Washington--Although House and Senate conferees finally agreed last week on a record 1985 spending level for the Education Department, the appropriations bill--one of many rolled into a $500-billion catchall measure put together by a Congress scurrying to adjourn for the campaign season--may face a Presidential veto.
Meanwhile, in the confusing procedural maneuvering late last week, some 500,000 government workers across the country, including Education Department employees, were sent home for half a day Thursday, as the Administration accused the Congress of failing its responsibility to provide budgets for several departments for the 1985 fiscal year that began Oct. 1. As of midday Friday, government workers were back on the job under a 36-hour budget extension and House and3Senate leaders, saying they would return to the task this Tuesday if necessary, were working to reconcile their differences over the budget measure.

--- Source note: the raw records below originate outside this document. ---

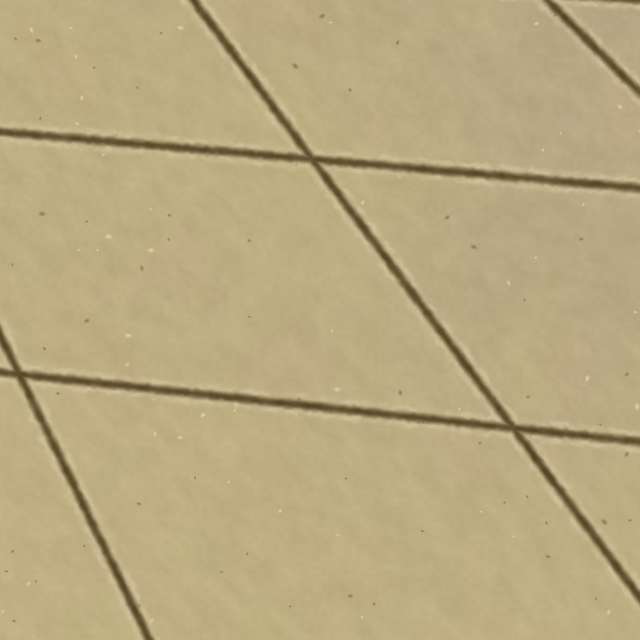
Write a three.js fragment shader that draws this texture.

```glsl
varying vec2 vUv;

const vec3 STONE = vec3(0.742, 0.682, 0.512);
const vec3 STONE_GREY = vec3(0.714, 0.656, 0.520);
const vec3 STONE_OCHRE = vec3(0.758, 0.694, 0.510);
const vec3 PINK_STAIN = vec3(0.745, 0.660, 0.515);
const vec3 GREEN_STAIN = vec3(0.737, 0.695, 0.500);
const vec3 RIM = vec3(0.805, 0.748, 0.595);
const vec3 JOINT = vec3(0.365, 0.305, 0.180);
const vec3 LIGHT_GRIT = vec3(0.900, 0.840, 0.680);
const vec3 DARK_GRIT = vec3(0.500, 0.425, 0.300);

const float JOINT_HALF = 0.0056;
const float JOINT_SOFT = 0.0050;
const float RIM_OFFSET = 0.0125;
const float RIM_WIDTH = 0.0045;
const float LENS_BOW = 0.0175;
const float GRIT_CELLS = 25.0;
const float GRIT_SHARE = 0.09;

float hash(vec2 p) {
  vec3 q = fract(vec3(p.xyx) * 0.1031);
  q += dot(q, q.yzx + 33.33);
  return fract((q.x + q.y) * q.z);
}

float noise(vec2 p) {
  vec2 i = floor(p);
  vec2 f = fract(p);
  f = f * f * (3.0 - 2.0 * f);
  return mix(mix(hash(i), hash(i + vec2(1.0, 0.0)), f.x),
             mix(hash(i + vec2(0.0, 1.0)), hash(i + 1.0), f.x), f.y);
}

float fbm(vec2 p) {
  float sum = 0.0;
  float amp = 0.5;
  for (int i = 0; i < 4; i++) {
    sum += amp * noise(p);
    p = mat2(1.6, 1.2, -1.2, 1.6) * p + 7.3;
    amp *= 0.5;
  }
  return sum / 0.9375;
}

// Canvas to paving plane: joints fall on whole numbers
vec2 slabCoords(vec2 p) {
  vec3 q = vec3(dot(vec3(0.4587, 0.2251, -0.1072), vec3(p, 1.0)),
                dot(vec3(0.0805, 0.7404, -0.3097), vec3(p, 1.0)),
                dot(vec3(0.0054, -0.1138, 0.3685), vec3(p, 1.0)));
  vec2 g = q.xy / q.z;
  return g + LENS_BOW * g * (g - 1.0);
}

// Distance in canvas units to the nearest joint of each direction
vec2 jointDistance(vec2 p) {
  const float STEP = 0.002;
  vec2 g = slabCoords(p);
  vec2 gx = (slabCoords(p + vec2(STEP, 0.0)) - g) / STEP;
  vec2 gy = (slabCoords(p + vec2(0.0, STEP)) - g) / STEP;
  vec2 slope = sqrt(gx * gx + gy * gy);
  return abs(g - floor(g + 0.5)) / slope;
}

// Sparse soft grains, one at most in each cell
float grit(vec2 p, float seed) {
  vec2 q = p * GRIT_CELLS + seed;
  vec2 cell = floor(q);
  vec2 centre = 0.25 + 0.5 * vec2(hash(cell + 3.1), hash(cell + 8.7));
  vec2 d = fract(q) - centre;
  float angle = 6.2832 * hash(cell + 5.9);
  d = mat2(cos(angle), -sin(angle), sin(angle), cos(angle)) * d;
  d.x *= 0.65;
  float size = mix(0.06, 0.14, pow(hash(cell + 1.7), 2.0));
  float present = step(1.0 - GRIT_SHARE, hash(cell));
  return present * (1.0 - smoothstep(0.0, size, length(d)));
}

void main() {
  vec2 p = vUv;

  // Broad tone and stains
  float cloud = fbm(p * 3.5 + 2.0);
  float greyness = smoothstep(0.35, 1.25, p.x * 0.75 + p.y * 0.45 + (cloud - 0.5) * 0.5);
  vec3 color = mix(STONE, STONE_GREY, greyness);
  color = mix(color, STONE_OCHRE, 0.5 * smoothstep(0.7, 0.0, p.y + (cloud - 0.5) * 0.7));
  color = mix(color, PINK_STAIN, 0.45 * smoothstep(0.45, 0.75, fbm(p * 7.0 + 21.0)));
  color = mix(color, GREEN_STAIN, 0.50 * smoothstep(0.45, 0.75, fbm(p * 7.0 + 47.0)));

  // Slanted brush marks and fine grain
  vec2 slant = vec2(p.x - p.y, p.x + p.y);
  color += 0.050 * (fbm(slant * vec2(20.0, 36.0)) - 0.5);
  color += 0.016 * (noise(p * 150.0) - 0.5);

  // Scattered grit
  color = mix(color, DARK_GRIT, 0.75 * grit(p, 40.0));
  color = mix(color, LIGHT_GRIT, 0.80 * grit(p, 90.5));

  // Pale rims, crumbled and uneven
  vec2 dist = jointDistance(p);
  float crumble = noise(p * 130.0 + 31.0) - 0.5;
  vec2 rimPos = (dist + 0.005 * crumble - RIM_OFFSET) / RIM_WIDTH;
  vec2 rims = exp(-rimPos * rimPos);
  float rimWear = smoothstep(0.25, 0.75, fbm(p * 70.0 + 13.0));
  color = mix(color, RIM, max(rims.x, rims.y) * mix(0.25, 1.0, rimWear));

  // Soft dark joints with uneven edges
  vec2 d = dist + 0.0022 * vec2(noise(p * 110.0) - 0.5, crumble);
  vec2 dark = 1.0 - smoothstep(JOINT_HALF - JOINT_SOFT, JOINT_HALF + JOINT_SOFT, d);
  vec3 jointColor = JOINT + 0.12 * (fbm(p * 60.0 + 5.0) - 0.5);
  color = mix(color, jointColor, max(dark.x, dark.y));

  gl_FragColor = vec4(color, 1.0);
}
```
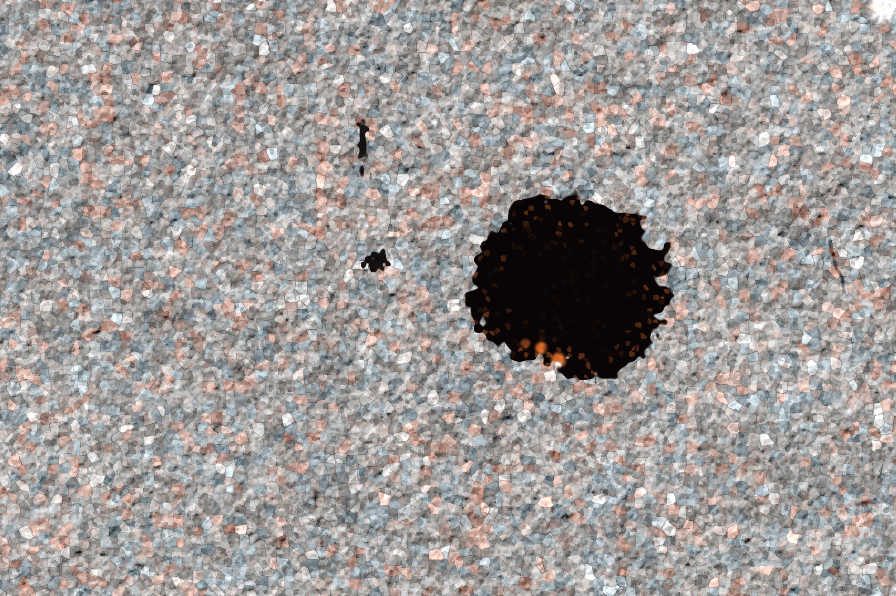
Give the GLSL for this texture, as a Shadertoy shader.

```glsl
// Sunlit grey asphalt with a dark oil blot, a small splash and a thin drip.
// Voronoi grains carry colour, layered noise gives slanted-light relief,
// and ragged distance fields soak the surface with oil.

const vec2 BLOT_CENTER = vec2(0.955, 0.516);
const vec2 BLOT_RADII = vec2(0.160, 0.144);
const vec2 SPLASH_CENTER = vec2(0.629, 0.557);
const vec2 DRIP_TOP = vec2(0.609, 0.792);
const vec2 DRIP_END = vec2(0.606, 0.738);
const vec2 DRIP_TAIL = vec2(0.601, 0.713);
const vec2 LIGHT_STEP = vec2(-0.0025, 0.0042);
const vec3 STONE = vec3(0.655, 0.648, 0.640);
const vec3 PINK = vec3(0.11, -0.015, -0.05);
const vec3 BLUE = vec3(-0.06, 0.0, 0.035);
const vec3 OIL = vec3(0.035, 0.018, 0.022);
const vec3 AMBER = vec3(0.78, 0.38, 0.14);
const float COARSE_GRAINS = 58.0;
const float FINE_GRAINS = 125.0;
const float RELIEF = 0.50;

vec3 hash3(vec2 p) {
    vec3 q = fract(p.xyx * vec3(0.1031, 0.1030, 0.0973));
    q += dot(q, q.yxz + 33.33);
    return fract((q.xxy + q.yzz) * q.zyx);
}

float noise(vec2 p) {
    vec2 i = floor(p), f = fract(p);
    f = f * f * (3.0 - 2.0 * f);
    float low = mix(hash3(i).x, hash3(i + vec2(1, 0)).x, f.x);
    float high = mix(hash3(i + vec2(0, 1)).x, hash3(i + vec2(1, 1)).x, f.x);
    return mix(low, high, f.y);
}

float height(vec2 p) {
    return 0.55 * noise(p * 48.0) + 0.42 * noise(p * 97.0 + 7.3)
         + 0.25 * noise(p * 190.0 + 3.1);
}

// Random values of the nearest grain in xyz, gap to its neighbour in w.
vec4 grains(vec2 p) {
    vec2 cell = floor(p), f = fract(p);
    float nearest = 8.0, second = 8.0;
    vec3 id = vec3(0.0);
    for (int y = -1; y <= 1; y++)
    for (int x = -1; x <= 1; x++) {
        vec2 o = vec2(x, y);
        vec3 h = hash3(cell + o);
        float d = length(o + 0.1 + 0.8 * h.xy - f);
        if (d < nearest) {
            second = nearest;
            nearest = d;
            id = hash3(cell + o + 71.7);
        } else second = min(second, d);
    }
    return vec4(id, second - nearest);
}

float spot(vec2 p, vec2 center, float radius) {
    return 1.0 - smoothstep(0.4, 1.0, length(p - center) / radius);
}

float segment(vec2 p, vec2 a, vec2 b) {
    vec2 ab = b - a;
    return length(p - a - ab * clamp(dot(p - a, ab) / dot(ab, ab), 0.0, 1.0));
}

// Rounded blot outline, flattened at lower left and frayed by the grains.
float blotDistance(vec2 p) {
    vec2 q = (p - BLOT_CENTER) / BLOT_RADII;
    vec2 a = pow(abs(q) + 1e-4, vec2(2.5));
    float r = pow(a.x + a.y, 0.4);
    float dent = smoothstep(0.75, 1.0, dot(normalize(q + 1e-4), vec2(-0.6, -0.8)));
    float fray = 0.040 * (noise(p * 32.0) - 0.5) + 0.026 * (noise(p * 85.0) - 0.5);
    return (r - 1.0 + 0.12 * dent) * BLOT_RADII.y + fray;
}

vec3 asphalt(vec2 p) {
    vec2 warp = 0.006 * vec2(noise(p * 70.0), noise(p * 70.0 + 31.0));
    vec4 big = grains((p + warp) * COARSE_GRAINS);
    vec4 fine = grains((p - warp) * FINE_GRAINS + 19.0);
    float slope = height(p) - height(p + LIGHT_STEP);
    float tone = RELIEF * slope + 0.20 * (big.x - 0.5) + 0.24 * (fine.x - 0.5);
    tone += 0.07 * (noise(p * 9.0) - 0.5);
    tone -= 0.09 * (1.0 - smoothstep(0.0, 0.16, big.w));
    // Deep pits on the shaded side, bright chips scattered between.
    tone -= 0.28 * smoothstep(0.16, 0.42, -slope) * smoothstep(0.3, 0.7, noise(p * 40.0 + 5.0));
    tone += 0.17 * smoothstep(0.91, 0.95, big.z) * smoothstep(0.0, 0.2, big.w);
    vec3 c = STONE + tone;
    c += PINK * (smoothstep(0.78, 0.95, big.y) + 0.5 * smoothstep(0.8, 0.95, fine.y));
    c += BLUE * (1.0 - smoothstep(0.1, 0.35, big.y));
    // Pale stones, a bleached corner and a wandering crack at the right.
    c += 0.13 * (spot(p, vec2(1.220, 0.725), 0.026) + spot(p, vec2(0.288, 0.565), 0.022));
    c += 0.40 * spot(p, vec2(1.485, 0.990), 0.036);
    float bend = 0.018 * (noise(vec2(p.y * 34.0, 2.0)) - 0.5);
    float crack = segment(p + vec2(bend, 0.0), vec2(1.398, 0.595), vec2(1.408, 0.510));
    return c - 0.32 * (1.0 - smoothstep(0.001, 0.005, crack));
}

void mainImage(out vec4 fragColor, in vec2 fragCoord) {
    vec2 p = fragCoord / iResolution.y;
    float soft = max(0.0025, 1.0 / iResolution.y);
    vec3 c = asphalt(p);

    // Small splash and broken drip.
    float speckle = noise(p * 115.0 + 11.0) - 0.5;
    float splash = length((p - SPLASH_CENTER) * vec2(0.9, 1.1)) - 0.018 + 0.032 * speckle;
    float drip = min(segment(p, DRIP_TOP, DRIP_END), length(p - DRIP_TAIL)) - 0.005 + 0.016 * speckle;
    float small = 1.0 - smoothstep(-soft, soft, min(splash, drip));
    c = mix(c, OIL, 0.92 * small);

    // Main blot with brown grains glinting toward its rim.
    float d = blotDistance(p);
    vec4 glint = grains(p * 105.0 + 43.0);
    float rim = smoothstep(-0.075, -0.005, d);
    float shine = smoothstep(0.76, 0.98, glint.x) * smoothstep(0.0, 0.3, glint.w);
    vec3 oil = OIL + AMBER * shine * (0.05 + 0.38 * rim);
    float amber = spot(p, vec2(0.908, 0.416), 0.014) + spot(p, vec2(0.937, 0.396), 0.017);
    amber += 0.5 * spot(p, vec2(0.882, 0.424), 0.011);
    oil += AMBER * amber * (0.5 + 0.7 * noise(p * 120.0));
    c = mix(c, oil, 1.0 - smoothstep(-soft, soft, d));

    fragColor = vec4(clamp(c, 0.0, 1.0), 1.0);
}
```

The government shutdown came after House and Senate conferees approved $17.6 billion in Education Department funds for fiscal 1985. That amount is the most ever for the department, $2.2 billion more than the $15.4 billion approved in the fiscal year that ended Sept. 30. The Reagan Administration had requested $15.5 billion for the 1985 fiscal year.
The department funds were incorporated into the funding bill, called a “continuing resolution,” that the Congress had failed to pass by midnight Oct. 3. Lawmakers had granted themselves a 72-hour extension from the start of the fiscal year, but missed that deadline without having completed action on the spending measure.
House and Senate conferees began work last Thursday evening to reconcile the differences in the $500-billion catchall spending bill, hours after the Senate had approved its version by voice vote.
The Reagan Administration has threatened to veto the continuing resolution if it contains extraneous amendments, such as a House-passed $18-billion authorization for long-term water projects.
The 98th Congress was scheduled to adjourn last Friday, Oct. 5, but it appeared that it may return this week.
According to Congressional aides, the agreement reached by House and Senate conferees last Tuesday for Education Department spending would provide: $3.7 billion for Chapter 1 aid to disadvantaged students; $532 million for Chapter 2 education block grants; $100 million for programs authorized last summer to improve instruction in mathematics and science; $75 million for magnet schools in school districts undergoing desegregation; $695 million for federal impact-aid programs; and $5 million for a new “excellence in education” fund.
Congress Passes Bills
The Congress passed two major education bills following a legislative flurry in which House and Senate conferees completed work on the measures in back-to-back conferences last Monday.
One bill included a five-year reauthorization of vocational-education programs; the other was an omnibus bill that reauthorized the impact-aid program and programs in adult, bilingual, and immigrant education.
The conferees killed a silent-prayer amendment that had stalled action on the omnibus authorization bill, House aides said. And they authorized, as part of the vocational-education bill, $500,000 for a national summit conference on education next year.
Before the conference on the two bills began last month, Congressional aides had found more than 250 differences between the House and Senate versions of the vocational-education reauthorization measure.
Most of these differences were worked out at the staff level, and when the House-Senate conferees met for the second and last time last Monday, they had only to resolve six issues.
The final version of the bill, HR 4164, authorizes a total of $950 million for vocational-education programs in fiscal 1985. As under current law, aid would be channeled to local school districts through grants to states.
Of the states’ grants, 22 percent would be earmarked for programs serving the disadvantaged; 12 percent for adults in need of training or retraining; 10 percent for the handicapped; 8.5 percent for single parents and homemakers; 3.5 percent for sex-equity programs; and 1 percent for the incarcerated.
Before turning to the vocational-education bill, conferees successful-ly completed the reconciliation of two widely diverging bills that reauthorize numerous education programs. (See Education Week, Sept. 12, 1984.)
The bill reauthorized the impact-aid, adult-education, bilingual-education, and migrant-education programs for four years, and the Women’s Educational Equity Act and the Indian Education Act programs for five years.
The bill also upgraded the Education Department’s office of migrant education, one of several offices in the department that was downgraded in a controversial reorganization last year.
Funding for impact aid was set at $740 million for fiscal 1985, increasing in annual $20-million increments to $800 million.
Funds for bilingual-education programs were set at $176 million and “such sums as necessary” for the next three years.
Under the bill, S 2496, migrant education would be funded at $30 million next year and $40 million per year through fiscal 1988.
The Women’s Educational Equity Act program is set to be funded at $10 million in fiscal 1985; that amount will increase to $20 million by fiscal 1989. Indian-education programs are to be funded for the next five years with “such sums as necessary.”
A version of this article appeared in the October 10, 1984 edition of Education Week as Congress Scrambles To Fund Agencies; Veto Possible